NETs – Hormone Syndromes and You – By Prof. John Newell-Price
Zollinger-Ellison Syndrome is associated with Neuroendocrine Tumours (NETs) that form in your pancreas or the upper part of your small intestine (duodenum). These tumours, called Gastrinomas, secrete large amounts of the hormone gastrin, which causes your stomach to produce too much acid. The excess acid then leads to peptic ulcers, as well as to diarrhoea and other symptoms, including acid reflux, heartburn, stomach/chest pain, diarrhoea and low haemoglobin (anaemia) causing tiredness.
Clinical Hypoglycaemia is associated with Neuroendocrine Tumours (NETs) that form in your pancreas or the upper part of your small intestine (duodenum). These tumors, called Insulinomas, secrete large amounts of the hormone insulin, which causes your blood sugar levels to drop – sometimes quite severely. We need a certain blood sugar level to ensure our body (and all of it cells) has enough energy to function normally. When blood sugar levels drop too low, or too severely, this can lead to symptoms that may include dizziness, light-headedness, sweating, hunger, confusion & irritability. If the level drops too low or too severely this can even lead to coma / loss of consciousness. Symptoms often get better, are alleviated, by eating – so weight gain – sometimes to obese levels, rather than weight loss, can occur.
Clinical hypoglycaemia is proven through fasting blood tests, that are carried out in hospital, in order to be completed safely.
is associated with Neuroendocrine Tumours (NETs) that form in your pancreas. These tumours, called VIPomas, secrete large amounts of Vasoactive Intestinal Peptide (VIP). This peptide helps regulate gastrin, it works to neutralise stomach acid when food leaves the stomach and enters the small bowel – which helps with nutrient uptake, and promotes the secretion of water and electrolytes by the small and large intestines. It also works to ensure that food passes through the small and large intestines slowly enough for nutrients from food to be absorbed properly (a process known as transit time). Too much VIP can result in reduced levels of acid in the stomach. very watery, frequent and high-volume diarrhoea (up to or in excess of 3 litres a day), and severe changes in potassium levels in the blood (low potassium) – that may affect heart rate. Hospital admission may be required to deal with these symptoms – as severe symptoms can be life-threatening.
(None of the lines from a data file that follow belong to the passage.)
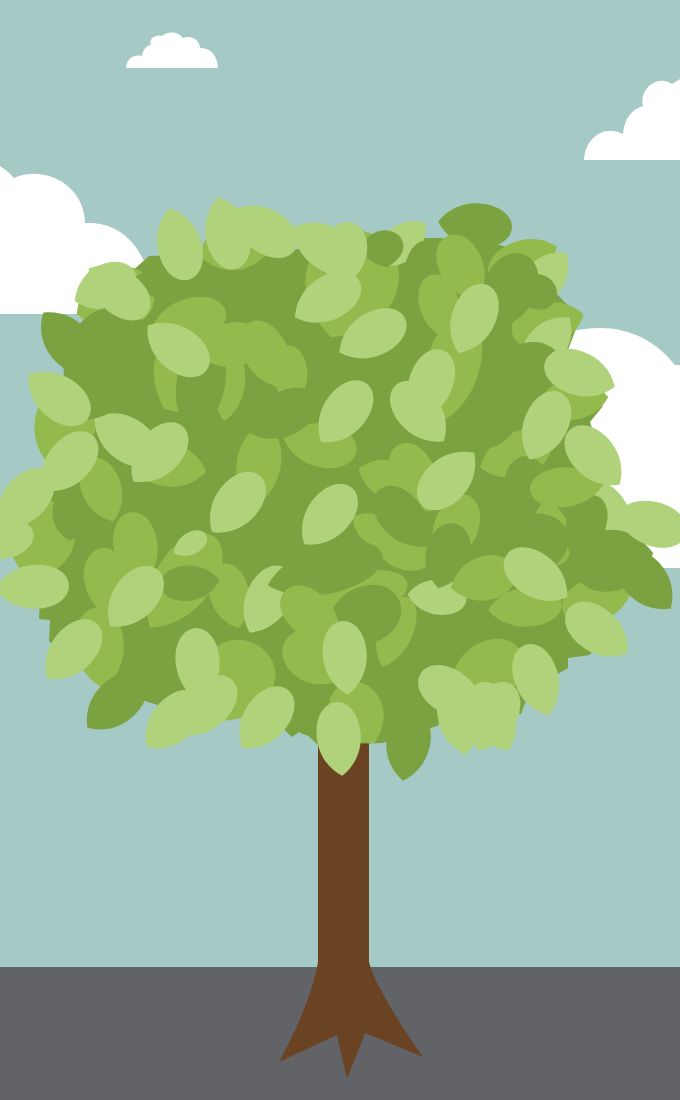
<!DOCTYPE html>
<html lang="en">
<head>
<meta charset="utf-8">
<title>Tree under a cloudy sky</title>
<style>
:root{--sky:#a5c9c5;--cloud:#fff;--ground:#626366;--bark:#6a4323;--leaf-dark:#7ba240;--leaf-mid:#93ba4d;--leaf-light:#b0d27a}
html,body{margin:0;overflow:hidden}
svg{display:block;width:680px;height:1100px;background:var(--sky)}
.clouds{fill:var(--cloud)}
.ground{fill:var(--ground)}
.trunk{fill:var(--bark)}
.dark{fill:var(--leaf-dark)}
.mid{fill:var(--leaf-mid)}
.light{fill:var(--leaf-light)}
</style>
</head>
<body>
<svg viewBox="0 0 680 1100" role="img" aria-label="A leafy green tree with white clouds behind it">
<defs>
<path id="leaf" d="M0 37C-14 28-22 13-22-4C-22-24-12-37 0-37C12-37 22-24 22-4C22 13 14 28 0 37Z"/>
</defs>

<g class="clouds">
<path d="M126 68C127 58 134 54 142 56C143 49 147 45 151 45C148 38 157 34 162 36C167 31 178 31 183 38C191 35 200 40 200 48C210 47 218 56 218 68Z"/>
<path d="M584 160C585 138 604 124 623 134C624 119 632 109 643 106C639 88 658 74 672 84L680 79V160Z"/>
<path d="M0 166Q8 171 14 178C45 164 85 186 85 223C121 221 152 247 155 314H0Z"/>
<path d="M500 568V422C500 362 546 328 600 328C630 328 656 341 675 365H680V568Z"/>
</g>

<rect class="ground" y="967" width="680" height="133"/>
<path class="trunk" d="M318 720H369V962C374 982 398 1022 423 1057L365 1033L347 1079L337 1035L279 1062C296 1031 313 992 318 962Z"/>

<g id="crown-base">
<path class="dark" d="M149 256L200 254L290 250L366 240Q385 222 402 238L440 238L500 245L548 262L553 290L580 318L568 350L560 385L603 406L590 422L605 470L600 500L606 540L638 544L634 575L612 600L590 655L568 658V668L530 690L521 714L470 700L437 726L383 743L318 745L302 730L292 737L270 716L180 712L110 690L49 641L50 620L39 619L42 560L44 480L60 420L66 365L100 300Z"/>
</g>

<g id="lower-leaves">
<g class="mid">
<use href="#leaf" transform="translate(235 244) rotate(70) scale(1.2 1)"/>
<use href="#leaf" transform="translate(350 285) rotate(20) scale(2.1 1.5)"/>
<use href="#leaf" transform="translate(115 300) rotate(70) scale(1.4 1.1)"/>
<use href="#leaf" transform="translate(523 262) rotate(-115)"/>
<use href="#leaf" transform="translate(548 324) rotate(-105)"/>
<use href="#leaf" transform="translate(195 372) rotate(40) scale(2 1.3)"/>
<use href="#leaf" transform="translate(229 388) rotate(8) scale(.7 .9)"/>
<use href="#leaf" transform="translate(267 355) rotate(-28)"/>
<use href="#leaf" transform="translate(290 375) rotate(-5) scale(.8)"/>
<use href="#leaf" transform="translate(452 370) rotate(15) scale(1.2 1.5)"/>
<use href="#leaf" transform="translate(320 445) rotate(100)"/>
<use href="#leaf" transform="translate(65 424) rotate(20) scale(1.4 1.2)"/>
<use href="#leaf" transform="translate(170 465) rotate(-80)"/>
<use href="#leaf" transform="translate(258 468) rotate(10) scale(1 1.1)"/>
<use href="#leaf" transform="translate(102 490) rotate(-20) scale(.9)"/>
<use href="#leaf" transform="translate(415 478) rotate(-25)"/>
<use href="#leaf" transform="translate(515 455) rotate(70)"/>
<use href="#leaf" transform="translate(390 480) rotate(110) scale(.9)"/>
<use href="#leaf" transform="translate(575 400) rotate(-95) scale(.9)"/>
<use href="#leaf" transform="translate(455 530) rotate(20)"/>
<use href="#leaf" transform="translate(404 552) rotate(100) scale(.8)"/>
<use href="#leaf" transform="translate(375 530) rotate(120) scale(.7)"/>
<use href="#leaf" transform="translate(551 533) rotate(170) scale(.9)"/>
<use href="#leaf" transform="translate(41 540) rotate(15) scale(1.5 1.1)"/>
<use href="#leaf" transform="translate(100 648) rotate(-5) scale(1.1)"/>
<use href="#leaf" transform="translate(182 582) rotate(35) scale(1.3 1.5)"/>
<use href="#leaf" transform="translate(230 596) rotate(-15) scale(.9)"/>
<use href="#leaf" transform="translate(236 682) rotate(25) scale(1.7 1.15)"/>
<use href="#leaf" transform="translate(360 592) rotate(80) scale(.9 1.3)"/>
<use href="#leaf" transform="translate(395 632) rotate(20) scale(.8 1)"/>
<use href="#leaf" transform="translate(358 714) rotate(-30) scale(1.2 .9)"/>
<use href="#leaf" transform="translate(486 672) rotate(60) scale(1.3 1.1)"/>
<use href="#leaf" transform="translate(598 599) rotate(-110)"/>
</g>
<g class="light">
<use href="#leaf" transform="translate(105 287) rotate(65) scale(1 .9)"/>
<use href="#leaf" transform="translate(545 278) rotate(-140) scale(.9)"/>
<use href="#leaf" transform="translate(548 343) rotate(-140) scale(.9)"/>
<use href="#leaf" transform="translate(403 242) rotate(-130) scale(.8)"/>
<use href="#leaf" transform="translate(125 438) rotate(125)"/>
<use href="#leaf" transform="translate(190 544) rotate(60) scale(.5)"/>
<use href="#leaf" transform="translate(267 600) rotate(28)"/>
<use href="#leaf" transform="translate(437 597) rotate(95) scale(.8)"/>
<use href="#leaf" transform="translate(603 508) rotate(-50)"/>
<use href="#leaf" transform="translate(5 541) rotate(70) scale(.8)"/>
</g>
</g>

<g id="middle-leaves">
<g class="dark">
<use href="#leaf" transform="translate(475 225) rotate(95)"/>
<use href="#leaf" transform="translate(67 341) rotate(140)"/>
<use href="#leaf" transform="translate(185 287) rotate(100) scale(1 1.4)"/>
<use href="#leaf" transform="translate(105 365) rotate(20) scale(1.9 1.6)"/>
<use href="#leaf" transform="translate(200 388) rotate(10) scale(1.1 1.3)"/>
<use href="#leaf" transform="translate(508 292) rotate(25) scale(1.2 1.1)"/>
<use href="#leaf" transform="translate(535 291) rotate(110) scale(.8 .6)"/>
<use href="#leaf" transform="translate(422 285) rotate(5) scale(.9 1.2)"/>
<use href="#leaf" transform="translate(525 370) rotate(75) scale(1.2 1)"/>
<use href="#leaf" transform="translate(493 422) rotate(40)"/>
<use href="#leaf" transform="translate(283 415) rotate(60)"/>
<use href="#leaf" transform="translate(160 511) rotate(110)"/>
<use href="#leaf" transform="translate(70 515) rotate(0) scale(.8 .7)"/>
<use href="#leaf" transform="translate(523 477) rotate(40) scale(.8 .6)"/>
<use href="#leaf" transform="translate(403 518) rotate(-40)"/>
<use href="#leaf" transform="translate(447 556) rotate(15) scale(1 .9)"/>
<use href="#leaf" transform="translate(522 548) rotate(70) scale(1.4 1.3)"/>
<use href="#leaf" transform="translate(585 527) rotate(20) scale(.9)"/>
<use href="#leaf" transform="translate(613 560) rotate(-100) scale(1.4 1.1)"/>
<use href="#leaf" transform="translate(646 581) rotate(-42)"/>
<use href="#leaf" transform="translate(325 570) rotate(75) scale(1.1 1.6)"/>
<use href="#leaf" transform="translate(190 583) rotate(-95) scale(.8)"/>
<use href="#leaf" transform="translate(362 617) rotate(65) scale(1.3 1.1)"/>
<use href="#leaf" transform="translate(115 703) rotate(48)"/>
<use href="#leaf" transform="translate(298 700) rotate(-15)"/>
<use href="#leaf" transform="translate(408 744) rotate(8)"/>
<use href="#leaf" transform="translate(384 249) rotate(-10) scale(.9 .5)"/>
</g>
<g class="mid">
<use href="#leaf" transform="translate(188 321) rotate(75) scale(1 1.05)"/>
<use href="#leaf" transform="translate(229 345) rotate(82) scale(1 .95)"/>
<use href="#leaf" transform="translate(462 268) rotate(-25) scale(1 .95)"/>
<use href="#leaf" transform="translate(440 307) rotate(-15) scale(.9)"/>
<use href="#leaf" transform="translate(567 487) rotate(-95) scale(.9 1)"/>
<use href="#leaf" transform="translate(136 549) rotate(-8)"/>
<use href="#leaf" transform="translate(107 583) rotate(-10) scale(1 .95)"/>
<use href="#leaf" transform="translate(483 579) rotate(75) scale(1 .9)"/>
<use href="#leaf" transform="translate(525 607) rotate(85) scale(.9 1)"/>
<use href="#leaf" transform="translate(312 616) rotate(-48)"/>
<use href="#leaf" transform="translate(313 659) rotate(-50) scale(1.1 .9)"/>
</g>
</g>

<g id="upper-leaves" class="light">
<use href="#leaf" transform="translate(179 244) rotate(165)"/>
<use href="#leaf" transform="translate(227 233) rotate(167)"/>
<use href="#leaf" transform="translate(264 230) rotate(122)"/>
<use href="#leaf" transform="translate(325 247) rotate(122)"/>
<use href="#leaf" transform="translate(344 255) rotate(12) scale(1 .9)"/>
<use href="#leaf" transform="translate(327 299) rotate(60)"/>
<use href="#leaf" transform="translate(372 335) rotate(62)"/>
<use href="#leaf" transform="translate(473 319) rotate(23)"/>
<use href="#leaf" transform="translate(118 291) rotate(128)"/>
<use href="#leaf" transform="translate(177 348) rotate(127)"/>
<use href="#leaf" transform="translate(58 397) rotate(127)"/>
<use href="#leaf" transform="translate(344 413) rotate(38)"/>
<use href="#leaf" transform="translate(430 385) rotate(20)"/>
<use href="#leaf" transform="translate(420 413) rotate(-40)"/>
<use href="#leaf" transform="translate(545 426) rotate(25)"/>
<use href="#leaf" transform="translate(580 374) rotate(-70)"/>
<use href="#leaf" transform="translate(595 457) rotate(-42)"/>
<use href="#leaf" transform="translate(448 479) rotate(-135)"/>
<use href="#leaf" transform="translate(236 504) rotate(40)"/>
<use href="#leaf" transform="translate(328 516) rotate(40)"/>
<use href="#leaf" transform="translate(158 454) rotate(42)"/>
<use href="#leaf" transform="translate(68 463) rotate(42)"/>
<use href="#leaf" transform="translate(24 500) rotate(42)"/>
<use href="#leaf" transform="translate(32 587) rotate(87)"/>
<use href="#leaf" transform="translate(134 598) rotate(40)"/>
<use href="#leaf" transform="translate(72 651) rotate(42)"/>
<use href="#leaf" transform="translate(198 665) rotate(-5)"/>
<use href="#leaf" transform="translate(207 707) rotate(42)"/>
<use href="#leaf" transform="translate(173 721) rotate(45)"/>
<use href="#leaf" transform="translate(265 719) rotate(38)"/>
<use href="#leaf" transform="translate(339 739) rotate(-5)"/>
<use href="#leaf" transform="translate(345 658) rotate(-4)"/>
<use href="#leaf" transform="translate(452 693) rotate(-58)"/>
<use href="#leaf" transform="translate(460 718) rotate(-8)"/>
<use href="#leaf" transform="translate(493 717) rotate(-25)"/>
<use href="#leaf" transform="translate(494 717) rotate(25)"/>
<use href="#leaf" transform="translate(537 680) rotate(-18)"/>
<use href="#leaf" transform="translate(598 631) rotate(-53)"/>
<use href="#leaf" transform="translate(537 576) rotate(-55)"/>
<use href="#leaf" transform="translate(651 523) rotate(108)"/>
</g>
</svg>
</body>
</html>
is associated with Neuroendocrine Tumours (NETs) that form in your pancreas or the upper part of your small intestine (duodenum). These tumors, called Glucagonomas, secrete large amounts of the hormone glucagon, which can cause your blood sugar levels to rise above normal. Glucagon works along with the hormone insulin to control blood sugar levels and keep them within set levels. When glucagon levels rise too high, this can lead to Necrotising Migratory Erythema (NME) – a skin rash that can spread across the body that may look like eczema. Glucagonomas may also cause symptoms of diabetes, (like feeling tired, going pee a lot, dry mouth), nausea, weight loss and a low haemoglobin (anaemia). Diarrhoea, blood clots and other changes to skin, nails and hair may also occur.
Other syndromes include: